The volume of a solid substance increases if its temperature is increased. It is called volume expansion. Thermal expansion is the tendency of matter to change in volume in response to a change in temperature. The degree of expansion divided by the change in temperature is called the material’s coefficient of thermal expansion; it generally varies with temperature.
Let, the initial volume of a substance be V1 and the initial temperature is θ1. When the temperature is raised to θ2, its volume becomes V2 after being increased.
There increase in volume is V2 – V1 and increase of temperature = θ2 – θ1
Now if the coefficient of volume expansion is represented by
γ = [(V2 – V1) / V1(θ2 – θ1)] ….. ………. ………(1)
[Increase in surface area / (Initial area x increase of temperature)]

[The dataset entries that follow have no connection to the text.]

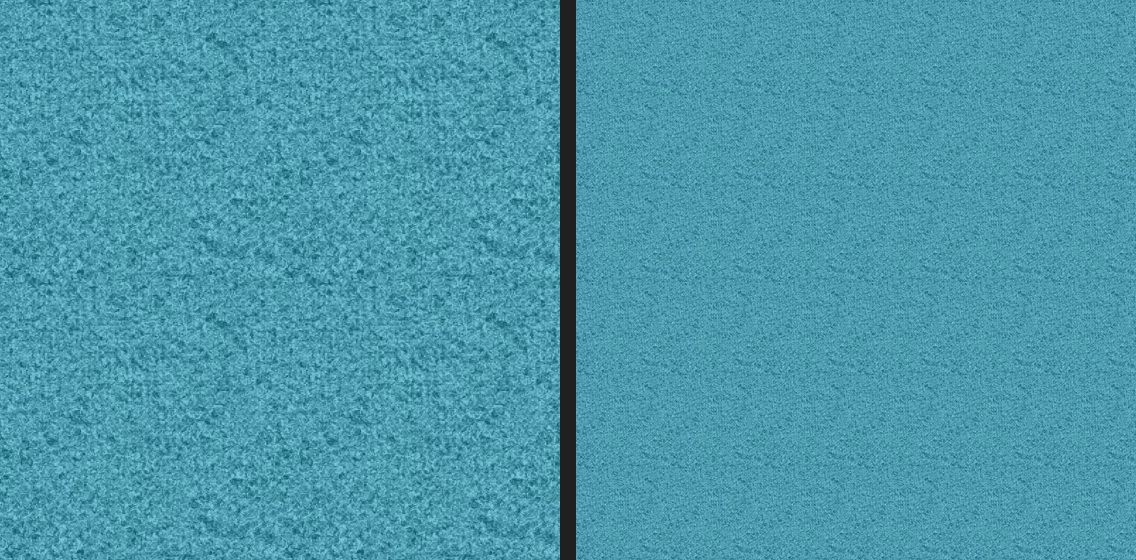
Left: one tile. Right: repeated 3 by 3.
A WebGL 2 fragment shader for this texture:

```glsl
#version 300 es
precision highp float;
// Teal looped-pile carpet: curly fibres and small dark pits, two repeats each way.
uniform vec2 u_resolution;
out vec4 outColor;

float hash(vec2 cell, float seed) {
    return fract(sin(dot(cell, vec2(127.1, 311.7)) + seed * 74.7) * 43758.5453);
}

// Value noise that wraps after a whole number of cells
float wrapNoise(vec2 p, vec2 cells, float seed) {
    vec2 q = p * cells;
    vec2 i = floor(q);
    vec2 f = fract(q);
    f = f * f * (3.0 - 2.0 * f);
    vec2 a = mod(i, cells);
    vec2 b = mod(i + 1.0, cells);
    return mix(mix(hash(a, seed), hash(vec2(b.x, a.y), seed), f.x),
               mix(hash(vec2(a.x, b.y), seed), hash(b, seed), f.x), f.y);
}

void main() {
    vec2 tile = fract(gl_FragCoord.xy / u_resolution * 2.0);

    // Bend the pile so that the fibres curl
    vec2 bend = vec2(wrapNoise(tile, vec2(64.0), 1.0), wrapNoise(tile, vec2(64.0), 2.0)) - 0.5;
    vec2 pile = tile + bend * 0.014;

    // Bright thread ridges, loop tips and fine lint
    float thread = 1.0 - abs(2.0 * wrapNoise(pile, vec2(92.0, 104.0), 3.0) - 1.0);
    float loops = wrapNoise(pile, vec2(132.0, 140.0), 4.0);
    float lint = wrapNoise(tile, vec2(198.0), 5.0);

    // Small irregular gaps between tufts, wider than tall
    float cluster = wrapNoise(tile, vec2(17.0, 21.0), 6.0);
    float gap = wrapNoise(pile, vec2(50.0, 72.0), 7.0) + 0.12 * (cluster - 0.5);
    float pit = smoothstep(0.6, 0.85, gap);

    // Broad wear and faint horizontal rows
    float wear = wrapNoise(tile, vec2(5.0, 4.0), 8.0) - 0.5;
    float row = wrapNoise(tile, vec2(6.0, 60.0), 9.0) - 0.5;

    float shade = 0.2 + 0.85 * (thread - 0.65) + 1.6 * (loops - 0.5) + 1.6 * (lint - 0.5)
                - 0.75 * pit + 0.08 * wear + 0.12 * row;
    vec3 color = vec3(0.292, 0.592, 0.672) + vec3(0.13, 0.135, 0.135) * clamp(shade, -1.6, 1.4);

    // Slightly greener dye in soft patches, with rare pale flecks
    float dye = smoothstep(0.4, 0.85, wrapNoise(tile, vec2(9.0, 8.0), 10.0));
    color += vec3(-0.006, 0.006, -0.008) * dye;
    float fleck = smoothstep(0.95, 1.0, wrapNoise(tile, vec2(90.0), 11.0));
    color = mix(color, vec3(0.50, 0.71, 0.68), 0.4 * fleck);

    outColor = vec4(color, 1.0);
}
```
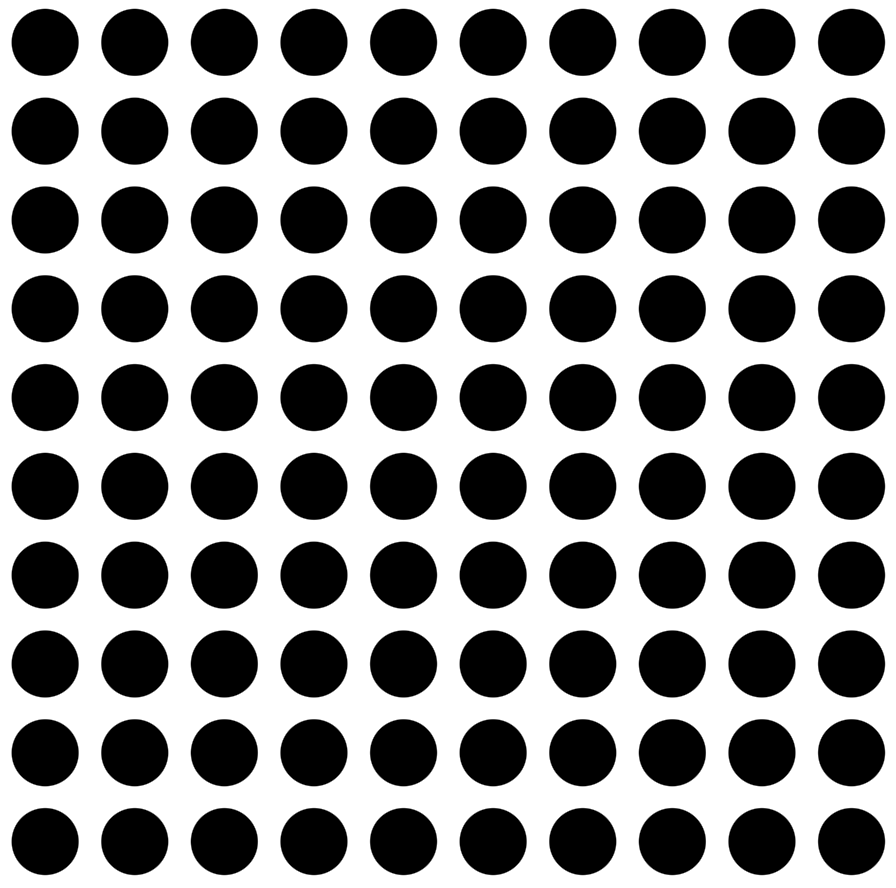
This pattern is drawn by a Shadertoy shader. Its source:

```glsl
// Draws a square grid of round black dots on white, ten across and ten down.

const vec2 REPEATS = vec2(10.0);
const vec2 GRID_SHIFT = vec2(0.0004, 0.0023); // in canvas widths and heights
const float DOT_RADIUS = 0.0374;              // in canvas widths
const vec3 PAPER = vec3(1.0);
const vec3 INK = vec3(0.0);

// Position relative to the centre of the nearest cell, in cells
vec2 cellPosition(vec2 uv, vec2 repeats, vec2 shift) {
    return fract((uv - shift) * repeats) - 0.5;
}

float circleDistance(vec2 p, float radius) {
    return length(p) - radius;
}

// Coverage of a shape with an edge softened over the given width
float coverage(float dist, float edge) {
    return clamp(0.5 - dist / edge, 0.0, 1.0);
}

void mainImage(out vec4 fragColor, in vec2 fragCoord) {
    vec2 uv = fragCoord / iResolution.xy;
    float pixel = 1.0 / iResolution.x;

    // Cell size in canvas widths keeps the dots round
    vec2 cellSize = iResolution.xy * pixel / REPEATS;
    vec2 p = cellPosition(uv, REPEATS, GRID_SHIFT) * cellSize;

    float dots = coverage(circleDistance(p, DOT_RADIUS), 1.3 * pixel);
    fragColor = vec4(mix(PAPER, INK, dots), 1.0);
}
```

[Note that the volumetric expansion coefficient used in the calculator is constant. If you want to calculate volumetric change for a liquid over a temperature range where the volumetric expansion coefficient for the liquid changes a lot – interpolate the coefficient values, or split the calculation in the different temperature ranges.]
In equation (1) if the initial volume V1 = 1 m3 and increase of temperature, θ2 – θ1 = 1K, then
γ = V2 – V1 = increase in volume.
Therefore, the increase in the volume of a solid of volume 1 m3 for a rise of temperature 1K is called the coefficient of volume expansion of the material of the solid. The coefficient of volume expansion of copper is 50.1 x 10-4 m3 means that if the temperature of a copper body with a volume of 1 m3 increases through 1K then its volume will increase by 50.1 x 10-4 m3.
The relations among α, β, and γ are as follow: γ = 3α and β = 2α
Example – water is a liquid where the volumetric expansion coefficient changes a lot with temperature. Water has its highest density and smallest volume at 40C (39.20F). The volumetric coefficient for water is negative below 40C and indicates that the volume decreases when the temperature moves from 00C (320F) to 40C.